To the Beloved Chefs

Our food editor, Dorothea Hunter Sönne, pens a love letter to the chefs that shaped the local food scene—and her career.

BY January 24, 2020
The forefather of fresh, innovative food in the region, Tony Ridgway, photographed in his Naples restaurant on Third Street. (Photo by Scott McIntyre)

I owe Fabrizio Aielli big-time. Aielli is the chef and owner of Sea Salt, Barbatella, Dorona and now Grappino. Though we’re friends now, he doesn’t know that it was a dinner at Sea Salt, almost exactly 10 years ago, that  sold me on moving to Naples from New York City. 

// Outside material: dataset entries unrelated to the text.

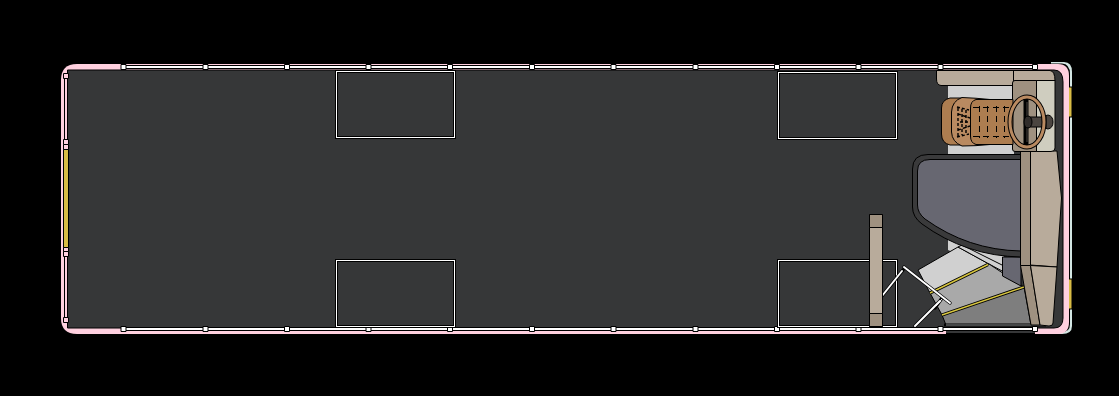
<!DOCTYPE html>
<html lang="en">
<head>
<meta charset="utf-8">
<title>Bus floor plan</title>
<style>
:root {
  --ground: #000;
  --body: #ffd0df;
  --floor: #363738;
  --trim: #b8ab9b;
  --trim-dark: #9f9180;
  --console: #cfcdbf;
  --leather: #ad7d50;
  --leather-light: #b98a61;
  --cover: #676771;
  --cover-edge: #3a3a3b;
  --step-top: #d0d0d0;
  --step-mid: #a9a9a9;
  --step-low: #7e7e7e;
  --nosing: #d8c63f;
  --glass: #d3e6e3;
  --lamp: #d9bc45;
  --white: #fff;
}
html, body { margin: 0; background: var(--ground); overflow: hidden; }
svg { display: block; width: 1119px; height: 396px; }
.ink { stroke: #000; stroke-width: 1; stroke-linejoin: round; }
.body { fill: var(--body); }
.floor { fill: var(--floor); }
.trim { fill: var(--trim); }
.trim-dark { fill: var(--trim-dark); }
.console { fill: var(--console); }
.leather { fill: var(--leather); }
.leather-light { fill: var(--leather-light); }
.cover { fill: var(--cover); }
.cover-edge { fill: var(--cover-edge); }
.step-top { fill: var(--step-top); }
.step-mid { fill: var(--step-mid); }
.step-low { fill: var(--step-low); }
.glass { fill: var(--glass); }
.lamp { fill: var(--lamp); }
.arch { fill: none; stroke: var(--white); stroke-width: 1; }
.arch-gap { fill: none; stroke: #000; stroke-width: 3; }
.nosing-edge { fill: none; stroke: #000; stroke-width: 3.4; }
.nosing { fill: none; stroke: var(--nosing); stroke-width: 1.4; }
.rail { fill: none; stroke: var(--white); stroke-width: 2; stroke-linecap: round; }
.rail-edge { fill: none; stroke: #000; stroke-width: 3.4; stroke-linecap: round; }
.stitch { fill: none; stroke: #000; stroke-width: 1; stroke-dasharray: 6 4; }
.weave { fill: none; stroke: #000; stroke-width: 1.4; stroke-dasharray: 3 2; }
</style>
</head>
<body>
<svg viewBox="0 0 1119 396" role="img" aria-label="Floor plan of a bus seen from above">
  <defs>
    <rect id="post" class="ink" x="-2.5" y="-2.5" width="5" height="5" fill="#fff"/>
    <g id="window-row">
      <rect x="123" y="-2" width="912" height="4" fill="#000"/>
      <rect x="123" y="-1" width="912" height="2" fill="#fff"/>
      <use href="#post" x="123.5"/><use href="#post" x="205.5"/><use href="#post" x="287"/>
      <use href="#post" x="368.5"/><use href="#post" x="450"/><use href="#post" x="532"/>
      <use href="#post" x="613.5"/><use href="#post" x="695.5"/><use href="#post" x="777"/>
      <use href="#post" x="858.5"/><use href="#post" x="940.5"/><use href="#post" x="1035"/>
    </g>
    <g id="wheel-arch">
      <rect class="arch-gap" x="0.5" y="0.5" width="118" height="66"/>
      <rect class="arch" x="0.5" y="0.5" width="118" height="66"/>
    </g>
    <rect id="bracket" class="body ink" x="63.5" width="5" height="5"/>
  </defs>

  <rect width="1119" height="396" fill="#000"/>

  <g id="front-bumper">
    <path class="glass" d="M1051 62H1064Q1072 62 1072 72V326Q1072 334 1062 334H1051Z"/>
    <path fill="#000" d="M1051 63.500H1062Q1070 64 1070 74V324Q1070 332 1062 332H1051Z"/>
    <rect class="lamp ink" x="1066" y="87" width="6" height="30"/>
    <rect class="lamp ink" x="1066" y="279" width="6" height="30"/>
  </g>

  <g id="shell">
    <path class="body" d="M77 64H1058Q1069 64 1069 76V322Q1069 334 1058 334H77Q61 334 61 318V80Q61 64 77 64Z"/>
    <path class="floor ink" d="M67.500 70H1054Q1063 70 1063 82V318Q1063 328 1054 328H67.500Z"/>
    <rect x="946" y="328" width="89" height="7" fill="#000"/>
    <rect class="floor" x="946" y="329" width="89" height="4"/>
    <use href="#window-row" y="67"/>
    <use href="#window-row" y="329"/>
  </g>

  <g id="rear-wall">
    <rect x="64" y="76" width="4" height="244" fill="#000"/>
    <rect x="65" y="78" width="2" height="240" fill="#ffd0df"/>
    <rect class="lamp ink" x="63.500" y="148" width="5" height="100"/>
    <use href="#bracket" y="73.500"/>
    <use href="#bracket" y="139.500"/>
    <use href="#bracket" y="144.500"/>
    <use href="#bracket" y="247.500"/>
    <use href="#bracket" y="251.500"/>
    <use href="#bracket" y="317.500"/>
  </g>

  <g id="wheel-arches">
    <use href="#wheel-arch" x="336" y="71"/>
    <use href="#wheel-arch" x="336" y="260"/>
    <use href="#wheel-arch" x="778" y="72"/>
    <use href="#wheel-arch" x="778" y="260"/>
  </g>

  <g id="cab-floor">
    <rect class="step-top" x="948" y="84" width="66" height="72"/>
    <path class="step-top" d="M948 236L1004 254V274L948 250Z"/>
  </g>

  <g id="entrance-steps">
    <path class="step-top ink" d="M918 270L958 247L989 264L930 293Z"/>
    <path class="step-top ink" d="M958 247L962 245L1004 266V272L989 264Z"/>
    <path class="step-mid ink" d="M930 293L989 264L1024 287L942 315Z"/>
    <path class="step-low ink" d="M942 315L1024 287L1031 325H946Z"/>
    <path class="nosing-edge" d="M930 293L988 264.500M942 315L1024 287"/>
    <path class="nosing" d="M930 293L988 264.500M942 315L1024 287"/>
    <path class="cover ink" d="M1002.500 257H1021V286L1002.500 276Z"/>
    <path d="M944 325H1046" stroke="#000" stroke-width="3"/>
    <path d="M946 325H1045" stroke="#8b8f90" stroke-width="1"/>
  </g>

  <g id="engine-cover">
    <path class="cover-edge ink" d="M1021 154.500H928Q912.500 154.500 912.500 169V207Q912.500 217 922 224Q966 256 1021 257Z"/>
    <path class="cover ink" d="M1021 159.500H930Q917.500 159.500 917.500 171V205Q917.500 213 925 219Q968 250 1021 251Z"/>
  </g>

  <g id="dashboard">
    <path class="trim ink" d="M1030 151H1057L1061.500 198L1057 267L1030 265Z"/>
    <rect class="trim-dark ink" x="1020.500" y="151" width="10" height="114.500"/>
    <path class="trim-dark ink" d="M1020.500 265.500H1030.500L1040 325H1031Z"/>
    <path class="trim ink" d="M1030.500 265.500L1057 267L1053 323Q1053 326 1049 326L1040 325Z"/>
    <path class="trim ink" d="M936.500 70.500H1050Q1055 71 1055 81H1014V85.500H941Q936.500 85 936.500 79Z"/>
    <path class="ink" d="M1013.500 70.500V82"/>
    <path class="console ink" d="M1036 80.500H1055V148Q1055 151.500 1051 151.500H1036Z"/>
    <path class="trim-dark ink" d="M1015 80.500H1036.500V151.500H1015Q1012.500 151.500 1012.500 149V83Q1012.500 80.500 1015 80.500Z"/>
  </g>

  <g id="driver-seat">
    <path class="leather ink" d="M950 98H962V145H950Q941.500 143 941.500 134V108Q941.500 100 950 98Z"/>
    <path class="leather-light ink" d="M962 97.500Q976 98 990 99.500V144.500Q976 146 962 146Q952 142 951.500 132V112Q952 101 962 97.500Z"/>
    <path class="leather ink" d="M976 99.500H1013V144.500H976Q970.500 143 970.500 136V108Q970.500 101 976 99.500Z"/>
    <path class="stitch" d="M973 107.500H1012M973 136.500H1012M979.500 106V138M987.500 106V138M996.500 106V138M1004.500 106V138"/>
    <path class="weave" d="M957 107L969 110M957 137L969 134M958 108V136M962 109V135M966 110V134M958 114L970 118M958 130L970 126M960 122H970"/>
  </g>

  <g id="steering-wheel">
    <path class="ink" fill="#4b4540" d="M1026 117H1041L1048 115Q1053 116 1053 122Q1053 128 1048 129L1041 127H1026Z"/>
    <path d="M1045.500 116V128" stroke="#000" stroke-width="2"/>
    <ellipse cx="1027" cy="122" rx="17" ry="25" fill="none" stroke="#000" stroke-width="5"/>
    <ellipse cx="1027" cy="122" rx="17" ry="25" fill="none" stroke="#b98a61" stroke-width="3"/>
    <path d="M1026 99V145" stroke="#000" stroke-width="5"/>
    <path d="M1027 102V142" stroke="#4b4540" stroke-width="1"/>
    <ellipse class="ink" cx="1028" cy="122" rx="4" ry="6" fill="#302c2a"/>
  </g>

  <g id="entrance-doors">
    <path class="rail-edge" d="M882 296L903 270M904 267L950 303M915 326L940 301M935 308L942 298"/>
    <path class="rail" d="M882 296L902 271M904 267L950 303M915 326L940 301"/>
    <path d="M936 306L942 299" stroke="#fff" stroke-width="1"/>
  </g>

  <g id="modesty-panel">
    <rect class="trim ink" x="869.500" y="214.500" width="13" height="112"/>
    <rect class="trim-dark ink" x="869.500" y="214.500" width="13" height="13"/>
    <rect class="trim-dark ink" x="869.500" y="313.500" width="13" height="13"/>
  </g>
</svg>
</body>
</html>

Back then, the town was still reeling from the shockwaves of the Great Recession. Fifth Ave didn’t yet have Tulia, Bha! Bha! or Grace & Shelly’s. On Third Street, Sea Salt had just made its big splash a year earlier, earning a Best New Restaurant nod from Esquire magazine. 

For someone like me who defined her existence on being surrounded by not just good food, but great food, I wouldn’t have been able to pack my bags if I hadn’t ended up on Aielli’s patio that January night when my husband and I were being courted by the firm that was trying to woo him down here. I remember the cacophony of 100 happy diners to our left and right, and how I kept dipping into the complimentary sea salt tasting flight. A piece of local fish served in a near-virgin state is still among the best I’ve ever had. When we were walking away, I said to my husband, “We can do this.” 

There are other chefs I feel indebted to, as well. Visionaries who, like Aielli, sculpted our food scene and set the stage for blazing talent like Vincenzo Betulia, Asif Syed, Andy Hunter and Joe Pittman to flourish. Pioneering chefs who still keep things interesting for curious diners like myself. 

Directly across the street from Sea Salt is Campiello and The Continental, both owned by Richard D’Amico. Since the late ’90s, D’Amico, his brother, Larry, and their business partner, Paul Smith, have directed Southwest Florida’s cool compass. The Continental was one of the first places to create an innovative craft cocktail program, for example, and the trio always seems two steps ahead of design trends. Richard once compared the magnetic patio at Campiello to an “old shoe” because it’s so comforting.
Sure, if that old shoe is a velvet Gucci slide. 

If D’Amico is the Zaha Hadid of the scene, Ridgway is its Frank Lloyd Wright—the original trailblazer. D’Amico is the first to say that Ridgway and his business partner, Sukie Honeycutt, have done more than anyone else to propel the culinary culture. After landing here from Chester County, Pennsylvania, five decades ago, Ridgway was the first to make moves on Third, when he opened The Wurst Place in 1971. The Ridgway Bar & Grill chef and owner also dipped his feet early at the Village Shops on Venetian Bay, where Bayside Seafood Grill & Bar still takes the (crab) cake for its refined seafood entrées and superlative waterfront views. If it hadn’t been for Sukie and Tony, who knows if either area would be the restaurant magnets they are today. 

While a visit to Ridgway Bar & Grill undeniably carries a sense of gravitas, The Veranda is the culinary anchor in Fort Myers. Dinner here feels like stepping into local history. The turn-of-the-century grande dame, around the corner from the Edison and Ford homes, is shielded from the surrounding modern office buildings by towering palms and other native trees. After 42 years, the Peden family still runs the top-notch steak and seafood house. 

An interesting character whose experimenting has spanned both counties is Michael Hernandez. He tends to launch big and bright projects, usually one at a time, in unexpected locations. A consummate risk-taker, Hernandez was one of the first to bet on upscale beach dining when he founded The Mad Hatter, one of the only restaurants directly on Sanibel’s pristine sands. He was also among the first to bring haute American fare into Fort Myers with Bistro 41, where the menu leads on food trends. Perhaps more importantly, he helped turn Fifth Ave in Naples from—if we’re being honest—a gauche touristy area in the early ’90s into a legitimate dining destination, with Bistro 821 and Zoe’s (now home to his industrial-chic, small plate-centric restaurant, Hob Nob). 

I’d love these chefs and their restaurants even if I didn’t have a personal connection to most of them, but what has made me want to pen an ode like this is that through their bold and big-hearted kitchens, these chefs  have made life here better (and tastier) for all of us who call this region home—or a dream vacation spot. 

Related Images: